In the 20th century, Eugene Debs and Norman Thomas were probably the highest-profile U.S. men who identified as democratic socialists. Debs was pivotal in the 1894 Pullman railroad strike, fought for workers’ rights, and was a prominent anti-war activist. Running for president in 1920 from behind bars because of his anti-war crusade, he won nearly a million votes.
Norman Thomas followed Debs in leading the Socialist Party. A Presbyterian minister, he was a pacifist and Christian socialist who opposed racism and Japanese internment and supported women’s suffrage and labor rights. Martin Luther King Jr. praised Thomas effusively, telling him: “I can think of no man who has done more than you to inspire the vision of a society free of injustice and exploitation.”
Debs and Thomas were Socialist Party heads, but many other Americans, famous for reasons besides their politics, were also staunch socialists. Take Helen Keller. Tales lauding her perseverance usually omit her commitment to socialism. She gave numerous speeches opposing war and encouraging workers to organize. King is best known as a champion of civil rights, but he also opposed war and colonialism and regarded democratic socialism as the logical extension of the civil rights struggle. As early as 1952, he was writing, “I am much more socialistic in my economic theory than capitalistic…capitalism has outlived its usefulness.” In 1961, he prophesied, “Call it democracy, or call it democratic socialism, but there must be a better distribution of wealth within this country for all God’s children.” In March 1967 comments, King declared that “the evils of capitalism are as real as the evils of militarism and evils of racism.”
Although King initially advocated gradualism, he became increasingly radicalized. In 1967, he proclaimed, “we must recognize that we can’t solve our problem now until there is a radical redistribution of economic and political power…this means a revolution of values.” In an April 4, 1967 speech, King called for a society governed by the democratic socialist idea of ‘people over profit’: “We must rapidly begin the shift from a thing-oriented society to a person-oriented society.” He wanted a “gigantic Marshall Plan” for the poor and was killed organizing Memphis sanitation workers.
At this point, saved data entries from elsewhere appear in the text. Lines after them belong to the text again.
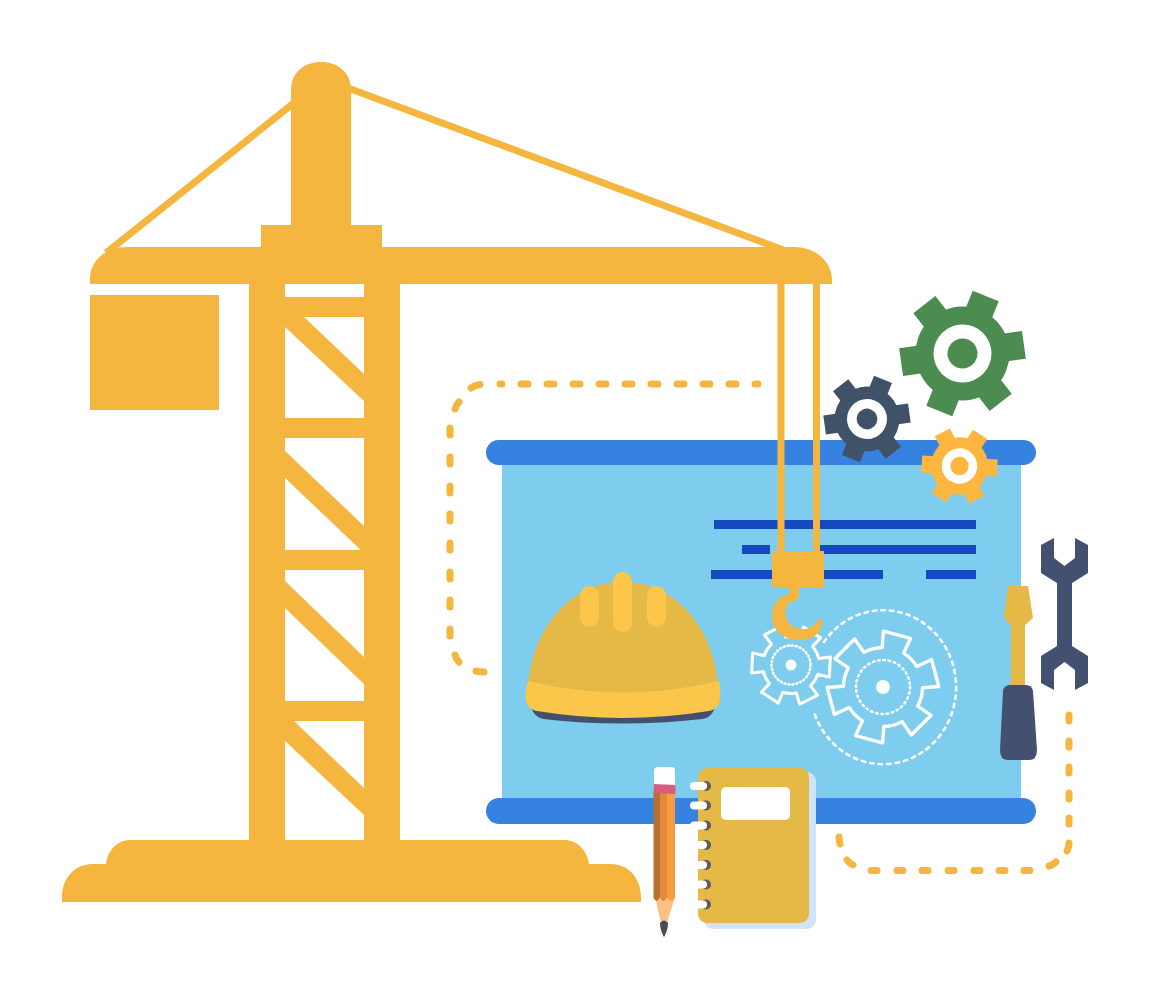
<!DOCTYPE html>
<html lang="en">
<head>
<meta charset="utf-8">
<title>Construction planning illustration</title>
<style>
:root {
  --crane: #f5b63f;
  --board: #7ecdee;
  --rail: #3682e0;
  --ink: #1549bf;
  --green: #4c8c50;
  --slate: #405267;
  --navy: #445070;
  --gold: #e5b945;
  --bright: #fcc64a;
  --sun: #fdb740;
}
html, body { margin: 0; width: 1150px; height: 999px; overflow: hidden; background: #fff; }
svg { display: block; }
.crane { fill: var(--crane); }
.cable { stroke: var(--crane); stroke-width: 7; fill: none; }
.trail { fill: none; stroke: var(--crane); stroke-width: 7; stroke-linecap: round; }
.rail { fill: var(--rail); }
.ink { fill: var(--ink); }
.outline { fill: none; stroke: #fff; stroke-width: 3.4; }
.outline use { vector-effect: non-scaling-stroke; }
.dotted { fill: none; stroke: #fff; stroke-width: 2.6; stroke-linecap: round; }
.navy { fill: var(--navy); }
.gold { fill: var(--gold); }
.bright { fill: var(--bright); }
.white { fill: #fff; }
</style>
</head>
<body>
<svg width="1150" height="999" viewBox="0 0 1150 999" role="img" aria-label="Tower crane lifting gears from a plan board with tools, a hard hat and a notebook">
  <defs>
    <rect id="tooth-pair" x="-14" y="-62" width="28" height="124"/>
    <g id="gear">
      <circle r="47"/>
      <use href="#tooth-pair"/>
      <use href="#tooth-pair" transform="rotate(60)"/>
      <use href="#tooth-pair" transform="rotate(120)"/>
      <circle class="white" r="29"/>
      <circle r="15"/>
    </g>
    <path id="gear-outline" vector-effect="non-scaling-stroke" stroke-linejoin="round" d="M-11-38L-14-54H14L11-38A39.6 39.6 0 0 1 27.4-28.5L39.8-39.1 53.8-14.9 38.4-9.5A39.6 39.6 0 0 1 38.4 9.5L53.8 14.9 39.8 39.1 27.4 28.5A39.6 39.6 0 0 1 11 38L14 54H-14L-11 38A39.6 39.6 0 0 1-27.4 28.5L-39.8 39.1-53.8 14.9-38.4 9.5A39.6 39.6 0 0 1-38.4-9.5L-53.8-14.9-39.8-39.1-27.4-28.5A39.6 39.6 0 0 1-11-38Z"/>
    <g id="brace">
      <rect x="284" width="81" height="20"/>
    </g>
    <g id="ring">
      <circle cx="706" r="5" fill="#5f5a5c"/>
      <rect class="white" x="690" y="-4" width="17" height="8" rx="4"/>
    </g>
  </defs>

  <rect class="white" width="1150" height="999"/>

  <g id="trails" class="trail">
    <path d="M758 384H500" stroke-dasharray="7 19" stroke-dashoffset="4"/>
    <path d="M480 384.500Q475 385 471 388M459 402Q456 405 455 409M450 428V435M450 457V464M450 486V493M450 514V521M450 543V550M450 572V579M450 600V607M450 629V636M455 655Q456 659 459 662M476 671Q480 672 484 672"/>
    <path d="M1069 715V721M1069 741V747M1069 767V773M1069 793V799M1069 818V824M1069 843Q1069 847 1067 851M1056 862Q1053 865 1049 866M1030 870.500H1024M1005 870.500H999M980 870.500H974M954 870.500H948M928 870.500H922M903 870.500H897M877 870.500H871M853 865Q850 864 847 860M840 844Q839 841 839 837"/>
  </g>

  <g id="plan-board">
    <rect x="502" y="460" width="519" height="343" fill="var(--board)"/>
    <rect class="rail" x="486" y="440" width="550" height="25" rx="12.500"/>
    <rect class="rail" x="486" y="798" width="550" height="26" rx="13"/>
    <rect class="ink" x="714" y="520" width="262" height="9"/>
    <rect class="ink" x="742" y="545" width="28" height="9"/>
    <rect class="ink" x="816" y="545" width="160" height="9"/>
    <rect class="ink" x="711" y="570" width="172" height="9"/>
    <rect class="ink" x="926" y="570" width="50" height="9"/>
  </g>

  <g id="drawn-gears">
    <g class="outline">
      <use href="#gear-outline" transform="translate(883 687) rotate(15)"/>
      <use href="#gear-outline" transform="translate(791 665) rotate(33) scale(.72)" stroke-width="3"/>
    </g>
    <path class="dotted" stroke-dasharray="3.500 5" d="M824 642A73 77 0 1 1 814 712"/>
    <circle class="dotted" cx="883" cy="687" r="27" stroke-dasharray="1.500 3.800"/>
    <circle class="dotted" cx="791" cy="665" r="19.500" stroke-width="2" stroke-dasharray="1 3"/>
    <circle class="white" cx="883" cy="687" r="7"/>
    <circle class="white" cx="791" cy="665" r="5.500"/>
  </g>

  <g id="crane" class="crane">
    <path class="cable" d="M106 253L295 102M348 88L786 251"/>
    <path d="M291 230V90C291 72 305 62 321 62S351 72 351 90V230Z"/>
    <rect x="261" y="225" width="121" height="30"/>
    <path d="M90 284V279C90 260 106 247 128 247H794C816 247 832 262 832 280V284Z"/>
    <rect x="90" y="295" width="129" height="115"/>
    <rect x="249" y="280" width="36" height="565"/>
    <rect x="364" y="280" width="36" height="565"/>
    <use href="#brace" y="297"/>
    <use href="#brace" y="418"/>
    <use href="#brace" y="550"/>
    <use href="#brace" y="701"/>
    <path d="M284 317H304L365 375V402L284 326ZM284 450L365 527V554L284 477ZM284 580L365 658V685L284 607ZM284 721H294L365 789V816L284 740Z"/>
    <path d="M62 902V897C62 878 75 864 92 864H106C108 850 117 840 131 840H564C577 840 587 850 589 864H611C629 864 641 879 641 897V902Z"/>
    <path class="cable" d="M781 283V555M816.500 283V555"/>
    <rect x="772" y="551" width="52" height="36"/>
    <path d="M790 586H799V595C799 599 795 601 791 602C785 605 784 613 787 620C792 631 809 632 816 623C818 621 818 620 822 618V625C819 636 810 640 799 640C783 640 772 630 772 616C772 603 779 597 787 595Q790 594 790 586Z"/>
  </g>

  <g id="gears">
    <use href="#gear" transform="translate(962.500 353.500) rotate(22)" fill="var(--green)"/>
    <use href="#gear" transform="translate(867 419) rotate(22) scale(.69)" fill="var(--slate)"/>
    <use href="#gear" transform="translate(959.500 466) rotate(33) scale(.61)" fill="var(--sun)"/>
  </g>

  <g id="hard-hat">
    <path class="navy" d="M530 705C533 712 535 717 543 719Q622 728 702 719C710 718 713 713 716 705Z"/>
    <path class="gold" d="M528 685C533 628 570 582 623 582S713 628 718 685Q622 710 528 685Z"/>
    <path class="bright" d="M528 681Q622 704 719 681C722 697 721 709 709 711Q622 725 537 711C525 709 523 697 528 681Z"/>
    <rect class="bright" x="580" y="586" width="19" height="41" rx="9.500"/>
    <rect class="bright" x="613" y="572" width="19" height="60" rx="9.500"/>
    <rect class="bright" x="647" y="586" width="19" height="41" rx="9.500"/>
  </g>

  <g id="notebook">
    <rect x="704" y="772" width="112" height="157" rx="9" fill="#d0e4fb"/>
    <rect class="gold" x="698" y="768" width="111" height="155" rx="9"/>
    <rect class="white" x="721" y="787" width="69" height="33" rx="5"/>
    <use href="#ring" y="786"/>
    <use href="#ring" y="805.500"/>
    <use href="#ring" y="825.500"/>
    <use href="#ring" y="845"/>
    <use href="#ring" y="865"/>
    <use href="#ring" y="884.500"/>
    <use href="#ring" y="904.500"/>
  </g>

  <g id="pencil">
    <path class="white" d="M654 785V771Q654 767 658 767H671Q675 767 675 771V785Z"/>
    <path d="M655 897L661 923H667L675 897Z" fill="#fcc184"/>
    <path d="M653.500 792H660V897Q657 904 653.500 898Z" fill="#b8702f"/>
    <path d="M660 792H667V897Q663 905 660 897Z" fill="#e5883a"/>
    <path d="M667 792H675V898Q671 904 667 897Z" fill="#f99c40"/>
    <path d="M654 784L675.500 785V794L653.500 793Z" fill="#d95d7d"/>
    <path d="M660 923Q664 918 668 923C668 928 666 934 664 937C662 934 660 928 660 923Z" fill="#4a4c50"/>
  </g>

  <g id="screwdriver">
    <path class="gold" d="M1008 586H1028L1033 618L1025 625V690H1011V625L1004 618Z"/>
    <path class="navy" d="M1010 685H1026Q1032 685 1033 691L1037 750Q1037 760 1029 760H1008Q1000 760 1000 750L1003 691Q1004 685 1010 685Z"/>
  </g>

  <path id="wrench" class="navy" d="M1041 545L1054 538V558L1064.500 566L1075 558V538L1088 545V573L1072 583V646L1088 656V683L1075 690V670L1064.500 662L1054 670V690L1041 683V656L1057 646V583L1041 573Z"/>
</svg>
</body>
</html>
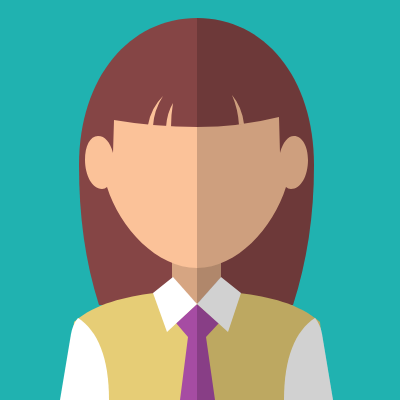
<!DOCTYPE html>
<html lang="en">
<head>
<meta charset="utf-8">
<title>Flat avatar</title>
<style>
:root {
  --backdrop: #20b2b0;
  --hair: #854545;
  --skin: #fbc299;
  --neck: #d6a582;
  --vest: #e6cd76;
  --shirt: #ffffff;
  --tie: #a64ca3;
  --shade: #000000;
}
html, body { margin: 0; width: 400px; height: 400px; overflow: hidden; background: var(--backdrop); }
svg { display: block; }
.backdrop { fill: var(--backdrop); }
.hair { fill: var(--hair); }
.skin { fill: var(--skin); }
.neck { fill: var(--neck); }
.vest { fill: var(--vest); }
.shirt { fill: var(--shirt); }
.tie { fill: var(--tie); }
.shade { fill: var(--shade); opacity: .18; }
</style>
</head>
<body>
<svg width="400" height="400" viewBox="0 0 400 400" role="img" aria-label="Avatar of a person with long brown hair, a yellow vest and a purple tie">
  <defs>
    <path id="hair-shape" d="M197 18C130 18 79 77 79 165C79 216 85 261 99 305H293C307 261 314 216 314 165C314 77 264 18 197 18Z"/>
    <path id="vest-shape" d="M74 322C96 303 125 297 154 293L197 303L239 293C270 297 298 303 320 322L326 400H68Z"/>
    <path id="sleeve-left" d="M78 318C98 331 109 358 109 400H60L71 334C72 328 74 323 78 318Z"/>
    <path id="sleeve-right" d="M315 318C295 331 284 358 284 400H333L322 334C321 328 319 323 315 318Z"/>
    <path id="collar-left" d="M173 277L197 304L167 332L153 293Z"/>
    <path id="collar-right" d="M221 277L197 304L228 332L241 293Z"/>
    <path id="tie-shape" d="M197 304L219 323L206 337L215 400H180L188 337L176 323Z"/>
    <path id="face-shape" d="M114 120Q155 127 197 127Q239 127 279 117L280 153C283 142 288 136 294 136C302 136 308 146 308 160C308 176 301 189 291 189Q288 189 286 187C273 228 237 268 197 268C157 268 120 228 107 187Q105 189 102 189C92 189 85 175 85 160C85 146 90 136 98 136C105 136 110 142 113 153Z"/>
    <path id="neck-shape" d="M172 240H221V277L197 304L172 277Z"/>
    <path id="fringe-gaps" d="M148 125Q151 108 163 96Q154 110 153 126ZM166 127Q167 113 173 103Q171 115 171 127ZM239 125Q238 109 232 95Q242 107 244 124Z"/>
    <clipPath id="figure">
      <use href="#hair-shape"/>
      <use href="#vest-shape"/>
      <use href="#sleeve-right"/>
      <use href="#collar-right"/>
      <use href="#neck-shape"/>
    </clipPath>
  </defs>

  <rect class="backdrop" width="400" height="400"/>
  <use class="hair" href="#hair-shape"/>
  <use class="neck" href="#neck-shape"/>

  <g id="outfit">
    <use class="vest" href="#vest-shape"/>
    <use class="shirt" href="#sleeve-left"/>
    <use class="shirt" href="#sleeve-right"/>
    <use class="neck" href="#neck-shape"/>
    <use class="tie" href="#tie-shape"/>
    <use class="shirt" href="#collar-left"/>
    <use class="shirt" href="#collar-right"/>
  </g>

  <g id="head">
    <use class="skin" href="#face-shape"/>
    <use class="skin" href="#fringe-gaps"/>
  </g>

  <rect class="shade" x="197" width="203" height="400" clip-path="url(#figure)"/>
</svg>
</body>
</html>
Before his assassination, he’d planned to organize a coalition that included African-Americans, poor whites from Appalachia and rural areas, Latinx farmworkers, and Native Americans to march on Washington and demand an economic and social bill of rights.
The modern celebration of May Day originated in the United States amid a different wave of organizing. The Knights of Labor, American Federation of Labor, and other unions were fighting to win the eight-hour workday. They used a series of strikes and protests on May 1, 1886 to pressure capitalists. Thousands of workers took to the streets. On May 3, at a demonstration in Chicago’s Haymarket Square, police clashed with protesters. Someone in the crowd threw a bomb, prompting violence and a number of deaths. The government and corporations took the Haymarket Square riots as a pretext to crack down on leftists. Eight men were tried for the bombing and convicted on flimsy evidence—four died and one took his own life.
Internationally, socialists and communists began commemorating the occasion and named May 1 International Workers’ Day. The federal government moved Labor Day to September to symbolically disconnect our workers’ movement from the rest of the world—this despite May Day’s U.S. origins.
It’s time to rethink U.S. history. Democratic socialism isn’t a foreign import. It’s American, and it has been as long as the modern United States has existed. Bringing back May Day celebrations today would be one step towards acknowledging that important fact.